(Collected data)
------------------------------------------------------------------------

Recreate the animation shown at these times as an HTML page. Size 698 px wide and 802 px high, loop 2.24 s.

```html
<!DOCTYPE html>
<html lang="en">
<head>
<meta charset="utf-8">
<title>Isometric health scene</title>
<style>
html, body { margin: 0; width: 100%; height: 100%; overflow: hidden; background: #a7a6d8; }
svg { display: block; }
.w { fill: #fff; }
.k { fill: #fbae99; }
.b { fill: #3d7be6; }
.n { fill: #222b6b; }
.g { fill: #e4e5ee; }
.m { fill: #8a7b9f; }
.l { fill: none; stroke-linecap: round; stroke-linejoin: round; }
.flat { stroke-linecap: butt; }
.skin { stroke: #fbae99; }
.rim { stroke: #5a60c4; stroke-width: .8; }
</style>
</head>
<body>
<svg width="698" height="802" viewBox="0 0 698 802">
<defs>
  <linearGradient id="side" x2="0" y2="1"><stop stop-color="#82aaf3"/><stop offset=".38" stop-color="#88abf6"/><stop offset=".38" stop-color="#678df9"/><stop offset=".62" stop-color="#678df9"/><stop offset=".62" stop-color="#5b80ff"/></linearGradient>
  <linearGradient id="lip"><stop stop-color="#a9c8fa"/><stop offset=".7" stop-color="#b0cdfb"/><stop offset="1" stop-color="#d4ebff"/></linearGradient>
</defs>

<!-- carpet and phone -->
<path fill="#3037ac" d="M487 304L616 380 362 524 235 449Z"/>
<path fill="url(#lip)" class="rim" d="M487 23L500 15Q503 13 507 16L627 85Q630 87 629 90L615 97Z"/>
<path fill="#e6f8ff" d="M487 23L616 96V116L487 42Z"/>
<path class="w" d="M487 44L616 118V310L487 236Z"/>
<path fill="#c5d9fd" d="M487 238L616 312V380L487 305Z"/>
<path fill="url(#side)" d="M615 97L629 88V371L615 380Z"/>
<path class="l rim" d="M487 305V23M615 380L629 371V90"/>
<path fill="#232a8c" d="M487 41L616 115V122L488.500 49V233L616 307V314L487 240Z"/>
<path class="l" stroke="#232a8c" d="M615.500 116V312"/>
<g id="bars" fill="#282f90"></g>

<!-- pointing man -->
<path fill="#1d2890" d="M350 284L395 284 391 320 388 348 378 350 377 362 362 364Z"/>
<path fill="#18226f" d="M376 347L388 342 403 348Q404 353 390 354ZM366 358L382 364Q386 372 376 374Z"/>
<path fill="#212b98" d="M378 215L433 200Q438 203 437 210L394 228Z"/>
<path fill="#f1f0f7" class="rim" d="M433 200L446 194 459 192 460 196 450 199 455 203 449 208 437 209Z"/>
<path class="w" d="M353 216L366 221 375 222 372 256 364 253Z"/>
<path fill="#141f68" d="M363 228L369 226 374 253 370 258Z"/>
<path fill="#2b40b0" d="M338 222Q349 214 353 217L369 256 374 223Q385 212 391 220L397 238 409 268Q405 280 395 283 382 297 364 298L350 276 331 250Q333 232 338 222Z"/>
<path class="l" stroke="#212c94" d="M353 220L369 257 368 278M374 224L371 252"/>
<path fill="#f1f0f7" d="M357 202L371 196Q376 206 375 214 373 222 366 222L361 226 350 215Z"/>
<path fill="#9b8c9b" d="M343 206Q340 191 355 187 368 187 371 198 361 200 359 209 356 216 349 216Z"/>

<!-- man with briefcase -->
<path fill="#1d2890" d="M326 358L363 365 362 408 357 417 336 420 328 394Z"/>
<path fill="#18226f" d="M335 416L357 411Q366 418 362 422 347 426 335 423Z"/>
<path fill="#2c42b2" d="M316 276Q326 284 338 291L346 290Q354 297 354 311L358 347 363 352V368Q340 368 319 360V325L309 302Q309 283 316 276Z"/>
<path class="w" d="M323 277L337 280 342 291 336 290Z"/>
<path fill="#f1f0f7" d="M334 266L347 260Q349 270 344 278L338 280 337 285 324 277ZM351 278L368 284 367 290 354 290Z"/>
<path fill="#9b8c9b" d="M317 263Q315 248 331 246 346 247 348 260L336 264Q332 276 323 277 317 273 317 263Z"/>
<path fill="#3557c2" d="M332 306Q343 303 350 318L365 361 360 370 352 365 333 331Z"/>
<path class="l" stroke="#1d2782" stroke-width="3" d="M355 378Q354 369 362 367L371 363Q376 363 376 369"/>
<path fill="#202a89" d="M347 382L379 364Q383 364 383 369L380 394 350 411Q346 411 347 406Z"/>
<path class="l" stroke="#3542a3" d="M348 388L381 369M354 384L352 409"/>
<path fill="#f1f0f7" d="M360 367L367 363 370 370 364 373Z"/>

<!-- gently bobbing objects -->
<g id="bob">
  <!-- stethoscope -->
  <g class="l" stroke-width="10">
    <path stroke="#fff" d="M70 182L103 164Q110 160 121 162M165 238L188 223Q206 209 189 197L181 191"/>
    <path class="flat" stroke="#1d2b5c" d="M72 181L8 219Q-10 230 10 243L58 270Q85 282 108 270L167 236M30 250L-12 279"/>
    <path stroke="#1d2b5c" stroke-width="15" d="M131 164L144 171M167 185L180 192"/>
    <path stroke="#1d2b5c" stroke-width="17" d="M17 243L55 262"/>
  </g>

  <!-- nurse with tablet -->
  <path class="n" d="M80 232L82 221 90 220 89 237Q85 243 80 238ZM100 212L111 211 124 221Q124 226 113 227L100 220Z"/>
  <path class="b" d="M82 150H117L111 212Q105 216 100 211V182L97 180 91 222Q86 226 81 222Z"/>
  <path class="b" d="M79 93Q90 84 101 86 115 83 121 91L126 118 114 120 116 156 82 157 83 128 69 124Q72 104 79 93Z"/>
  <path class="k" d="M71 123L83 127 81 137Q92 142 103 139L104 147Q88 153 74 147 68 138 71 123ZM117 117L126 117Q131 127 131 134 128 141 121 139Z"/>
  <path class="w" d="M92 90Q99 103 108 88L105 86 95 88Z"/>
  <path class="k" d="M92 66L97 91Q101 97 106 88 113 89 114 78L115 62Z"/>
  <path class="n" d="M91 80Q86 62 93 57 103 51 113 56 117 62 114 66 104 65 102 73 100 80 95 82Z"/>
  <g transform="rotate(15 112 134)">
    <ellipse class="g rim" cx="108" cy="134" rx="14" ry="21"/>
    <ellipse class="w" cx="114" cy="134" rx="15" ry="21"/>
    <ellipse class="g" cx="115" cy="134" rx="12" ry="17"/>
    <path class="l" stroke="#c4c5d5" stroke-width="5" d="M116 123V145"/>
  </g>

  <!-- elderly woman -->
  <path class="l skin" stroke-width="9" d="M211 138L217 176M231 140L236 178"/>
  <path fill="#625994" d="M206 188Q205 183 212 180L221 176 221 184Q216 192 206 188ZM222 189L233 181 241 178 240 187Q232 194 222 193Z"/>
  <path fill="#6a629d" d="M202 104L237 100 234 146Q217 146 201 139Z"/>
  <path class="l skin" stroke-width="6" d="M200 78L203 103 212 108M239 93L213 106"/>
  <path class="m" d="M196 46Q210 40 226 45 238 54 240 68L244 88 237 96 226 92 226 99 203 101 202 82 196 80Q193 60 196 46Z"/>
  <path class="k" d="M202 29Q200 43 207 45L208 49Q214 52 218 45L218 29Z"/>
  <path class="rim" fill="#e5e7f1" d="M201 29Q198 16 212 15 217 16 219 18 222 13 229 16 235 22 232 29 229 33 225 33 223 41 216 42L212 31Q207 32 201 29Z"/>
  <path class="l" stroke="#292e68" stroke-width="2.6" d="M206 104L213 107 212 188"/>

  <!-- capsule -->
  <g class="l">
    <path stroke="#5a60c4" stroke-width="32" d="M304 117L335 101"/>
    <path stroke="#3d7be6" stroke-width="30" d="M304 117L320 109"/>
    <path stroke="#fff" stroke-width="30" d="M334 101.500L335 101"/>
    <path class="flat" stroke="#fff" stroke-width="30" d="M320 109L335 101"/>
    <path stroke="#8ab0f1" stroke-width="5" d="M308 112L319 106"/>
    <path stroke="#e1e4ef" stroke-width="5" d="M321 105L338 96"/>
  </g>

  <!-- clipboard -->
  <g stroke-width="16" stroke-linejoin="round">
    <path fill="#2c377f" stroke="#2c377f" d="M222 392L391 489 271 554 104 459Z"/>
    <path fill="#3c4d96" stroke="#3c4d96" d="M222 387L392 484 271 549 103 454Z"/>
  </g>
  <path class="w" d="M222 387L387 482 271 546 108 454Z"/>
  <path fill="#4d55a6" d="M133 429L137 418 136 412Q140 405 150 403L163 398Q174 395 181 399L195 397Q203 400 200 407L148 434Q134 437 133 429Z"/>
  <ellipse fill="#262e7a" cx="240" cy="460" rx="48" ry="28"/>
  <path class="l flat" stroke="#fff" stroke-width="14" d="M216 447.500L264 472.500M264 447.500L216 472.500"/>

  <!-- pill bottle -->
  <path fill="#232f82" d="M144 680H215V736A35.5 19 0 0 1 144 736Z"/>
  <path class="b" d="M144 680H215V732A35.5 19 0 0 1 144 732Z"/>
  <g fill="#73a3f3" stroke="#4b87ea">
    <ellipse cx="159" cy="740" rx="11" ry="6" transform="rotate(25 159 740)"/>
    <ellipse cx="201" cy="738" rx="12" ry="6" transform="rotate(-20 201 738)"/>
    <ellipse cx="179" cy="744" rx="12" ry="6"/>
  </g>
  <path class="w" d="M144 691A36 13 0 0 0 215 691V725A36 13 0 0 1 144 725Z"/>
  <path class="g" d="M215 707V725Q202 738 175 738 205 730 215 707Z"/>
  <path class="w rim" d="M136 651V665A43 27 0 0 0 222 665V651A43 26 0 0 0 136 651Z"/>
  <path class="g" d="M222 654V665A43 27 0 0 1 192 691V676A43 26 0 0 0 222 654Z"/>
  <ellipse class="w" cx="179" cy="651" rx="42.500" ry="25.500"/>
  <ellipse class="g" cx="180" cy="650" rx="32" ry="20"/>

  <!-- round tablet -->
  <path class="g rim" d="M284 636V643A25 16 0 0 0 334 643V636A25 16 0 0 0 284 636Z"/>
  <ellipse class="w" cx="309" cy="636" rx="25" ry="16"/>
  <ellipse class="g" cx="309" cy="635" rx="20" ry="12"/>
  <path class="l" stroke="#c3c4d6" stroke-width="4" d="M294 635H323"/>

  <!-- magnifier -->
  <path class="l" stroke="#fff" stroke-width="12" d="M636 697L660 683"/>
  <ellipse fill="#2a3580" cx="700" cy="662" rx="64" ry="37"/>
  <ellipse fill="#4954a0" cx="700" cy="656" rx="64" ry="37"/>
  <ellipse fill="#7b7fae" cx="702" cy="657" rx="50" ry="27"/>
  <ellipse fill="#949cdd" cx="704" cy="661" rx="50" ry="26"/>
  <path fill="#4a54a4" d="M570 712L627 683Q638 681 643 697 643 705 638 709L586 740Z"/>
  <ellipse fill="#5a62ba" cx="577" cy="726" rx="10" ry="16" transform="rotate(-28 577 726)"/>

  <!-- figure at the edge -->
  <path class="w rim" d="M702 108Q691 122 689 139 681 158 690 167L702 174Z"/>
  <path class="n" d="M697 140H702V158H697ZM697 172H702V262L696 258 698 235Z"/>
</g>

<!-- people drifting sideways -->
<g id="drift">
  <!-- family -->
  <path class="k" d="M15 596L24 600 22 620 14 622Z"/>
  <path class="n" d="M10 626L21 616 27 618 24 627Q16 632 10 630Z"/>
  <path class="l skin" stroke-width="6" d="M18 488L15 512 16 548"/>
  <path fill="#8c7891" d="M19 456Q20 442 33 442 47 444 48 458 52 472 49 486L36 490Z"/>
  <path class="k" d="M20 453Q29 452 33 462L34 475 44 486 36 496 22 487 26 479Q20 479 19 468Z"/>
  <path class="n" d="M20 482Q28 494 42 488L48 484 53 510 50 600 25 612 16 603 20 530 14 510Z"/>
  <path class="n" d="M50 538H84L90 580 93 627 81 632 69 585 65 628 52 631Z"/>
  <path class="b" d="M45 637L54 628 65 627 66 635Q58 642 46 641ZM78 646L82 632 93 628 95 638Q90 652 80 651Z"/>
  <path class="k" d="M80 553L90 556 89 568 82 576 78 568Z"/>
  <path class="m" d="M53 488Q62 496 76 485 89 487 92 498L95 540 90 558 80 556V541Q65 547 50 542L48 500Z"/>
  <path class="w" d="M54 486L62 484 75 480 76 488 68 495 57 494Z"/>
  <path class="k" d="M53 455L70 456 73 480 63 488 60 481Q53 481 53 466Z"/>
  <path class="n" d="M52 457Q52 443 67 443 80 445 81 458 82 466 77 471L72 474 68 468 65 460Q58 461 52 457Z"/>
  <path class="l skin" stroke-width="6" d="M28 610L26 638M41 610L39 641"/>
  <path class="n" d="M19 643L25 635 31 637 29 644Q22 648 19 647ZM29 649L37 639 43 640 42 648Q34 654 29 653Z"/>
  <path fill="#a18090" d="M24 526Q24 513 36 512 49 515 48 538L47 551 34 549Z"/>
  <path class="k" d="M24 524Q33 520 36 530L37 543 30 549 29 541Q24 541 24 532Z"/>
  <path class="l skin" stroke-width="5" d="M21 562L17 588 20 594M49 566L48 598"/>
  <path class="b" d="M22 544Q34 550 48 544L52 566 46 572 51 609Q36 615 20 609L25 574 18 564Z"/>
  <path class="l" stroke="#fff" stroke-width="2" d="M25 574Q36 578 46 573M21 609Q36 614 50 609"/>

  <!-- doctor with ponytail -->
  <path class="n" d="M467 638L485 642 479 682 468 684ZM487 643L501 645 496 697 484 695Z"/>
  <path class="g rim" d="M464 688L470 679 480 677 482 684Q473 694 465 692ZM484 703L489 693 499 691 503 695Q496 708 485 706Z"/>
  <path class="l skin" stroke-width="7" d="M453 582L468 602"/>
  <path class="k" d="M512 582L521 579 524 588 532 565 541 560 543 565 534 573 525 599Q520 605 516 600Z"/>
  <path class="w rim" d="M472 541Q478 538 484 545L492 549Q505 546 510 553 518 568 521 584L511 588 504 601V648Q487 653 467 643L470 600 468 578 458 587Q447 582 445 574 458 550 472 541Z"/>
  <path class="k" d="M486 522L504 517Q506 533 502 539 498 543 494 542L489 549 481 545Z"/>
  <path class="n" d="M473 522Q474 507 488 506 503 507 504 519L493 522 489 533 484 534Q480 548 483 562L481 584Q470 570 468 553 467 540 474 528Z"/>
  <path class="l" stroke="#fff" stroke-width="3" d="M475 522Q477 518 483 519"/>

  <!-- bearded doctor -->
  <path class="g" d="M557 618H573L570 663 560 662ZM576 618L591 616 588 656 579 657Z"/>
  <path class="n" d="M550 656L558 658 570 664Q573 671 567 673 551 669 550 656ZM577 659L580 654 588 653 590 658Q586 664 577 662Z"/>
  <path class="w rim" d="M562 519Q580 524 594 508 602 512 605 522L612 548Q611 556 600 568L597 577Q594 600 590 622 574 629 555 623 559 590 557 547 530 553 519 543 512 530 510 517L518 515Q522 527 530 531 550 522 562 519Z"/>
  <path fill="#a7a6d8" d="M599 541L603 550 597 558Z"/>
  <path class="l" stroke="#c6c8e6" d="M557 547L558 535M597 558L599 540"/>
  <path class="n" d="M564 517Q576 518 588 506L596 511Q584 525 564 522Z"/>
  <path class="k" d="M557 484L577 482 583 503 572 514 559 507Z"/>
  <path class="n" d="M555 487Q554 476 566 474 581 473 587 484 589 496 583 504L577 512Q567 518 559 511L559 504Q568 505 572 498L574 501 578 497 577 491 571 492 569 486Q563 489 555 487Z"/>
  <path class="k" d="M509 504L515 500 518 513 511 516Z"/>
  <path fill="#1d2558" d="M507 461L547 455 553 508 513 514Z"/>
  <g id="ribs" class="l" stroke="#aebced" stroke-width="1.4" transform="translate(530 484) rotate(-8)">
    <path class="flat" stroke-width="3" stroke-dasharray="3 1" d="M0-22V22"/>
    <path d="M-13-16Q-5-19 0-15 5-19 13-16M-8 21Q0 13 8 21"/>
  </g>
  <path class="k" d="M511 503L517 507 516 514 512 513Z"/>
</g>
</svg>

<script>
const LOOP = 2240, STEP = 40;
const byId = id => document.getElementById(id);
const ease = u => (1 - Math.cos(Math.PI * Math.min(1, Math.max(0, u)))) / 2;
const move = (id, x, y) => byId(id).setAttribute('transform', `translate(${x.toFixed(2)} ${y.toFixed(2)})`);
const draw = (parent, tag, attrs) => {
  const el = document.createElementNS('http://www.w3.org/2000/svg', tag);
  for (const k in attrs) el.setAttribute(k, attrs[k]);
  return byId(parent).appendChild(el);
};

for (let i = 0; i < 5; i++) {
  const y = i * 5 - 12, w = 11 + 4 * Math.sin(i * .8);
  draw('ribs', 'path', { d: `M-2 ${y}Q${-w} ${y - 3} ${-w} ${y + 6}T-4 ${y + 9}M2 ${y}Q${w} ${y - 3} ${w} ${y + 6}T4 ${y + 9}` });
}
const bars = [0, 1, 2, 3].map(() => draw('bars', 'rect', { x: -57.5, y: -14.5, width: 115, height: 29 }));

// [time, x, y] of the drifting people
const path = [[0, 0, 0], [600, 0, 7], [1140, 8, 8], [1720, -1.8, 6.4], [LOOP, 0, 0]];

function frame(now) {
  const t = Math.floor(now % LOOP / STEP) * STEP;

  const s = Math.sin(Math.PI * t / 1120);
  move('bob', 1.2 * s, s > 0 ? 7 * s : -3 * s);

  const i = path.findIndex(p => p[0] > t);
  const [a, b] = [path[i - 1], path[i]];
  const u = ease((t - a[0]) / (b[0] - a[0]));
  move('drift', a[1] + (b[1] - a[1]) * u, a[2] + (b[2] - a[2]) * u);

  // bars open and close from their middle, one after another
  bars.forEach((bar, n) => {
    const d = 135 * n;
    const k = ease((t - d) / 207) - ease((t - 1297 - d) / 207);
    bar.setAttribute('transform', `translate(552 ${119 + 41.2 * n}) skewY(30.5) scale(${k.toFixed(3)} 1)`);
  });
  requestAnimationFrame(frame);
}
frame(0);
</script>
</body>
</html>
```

------------------------------------------------------------------------

Search the data above for the string "draw" and report each line that holds it.

### TASK SOLUTION
const draw = (parent, tag, attrs) => {
  draw('ribs', 'path', { d: `M-2 ${y}Q${-w} ${y - 3} ${-w} ${y + 6}T-4 ${y + 9}M2 ${y}Q${w} ${y - 3} ${w} ${y + 6}T4 ${y + 9}` });
const bars = [0, 1, 2, 3].map(() => draw('bars', 'rect', { x: -57.5, y: -14.5, width: 115, height: 29 }));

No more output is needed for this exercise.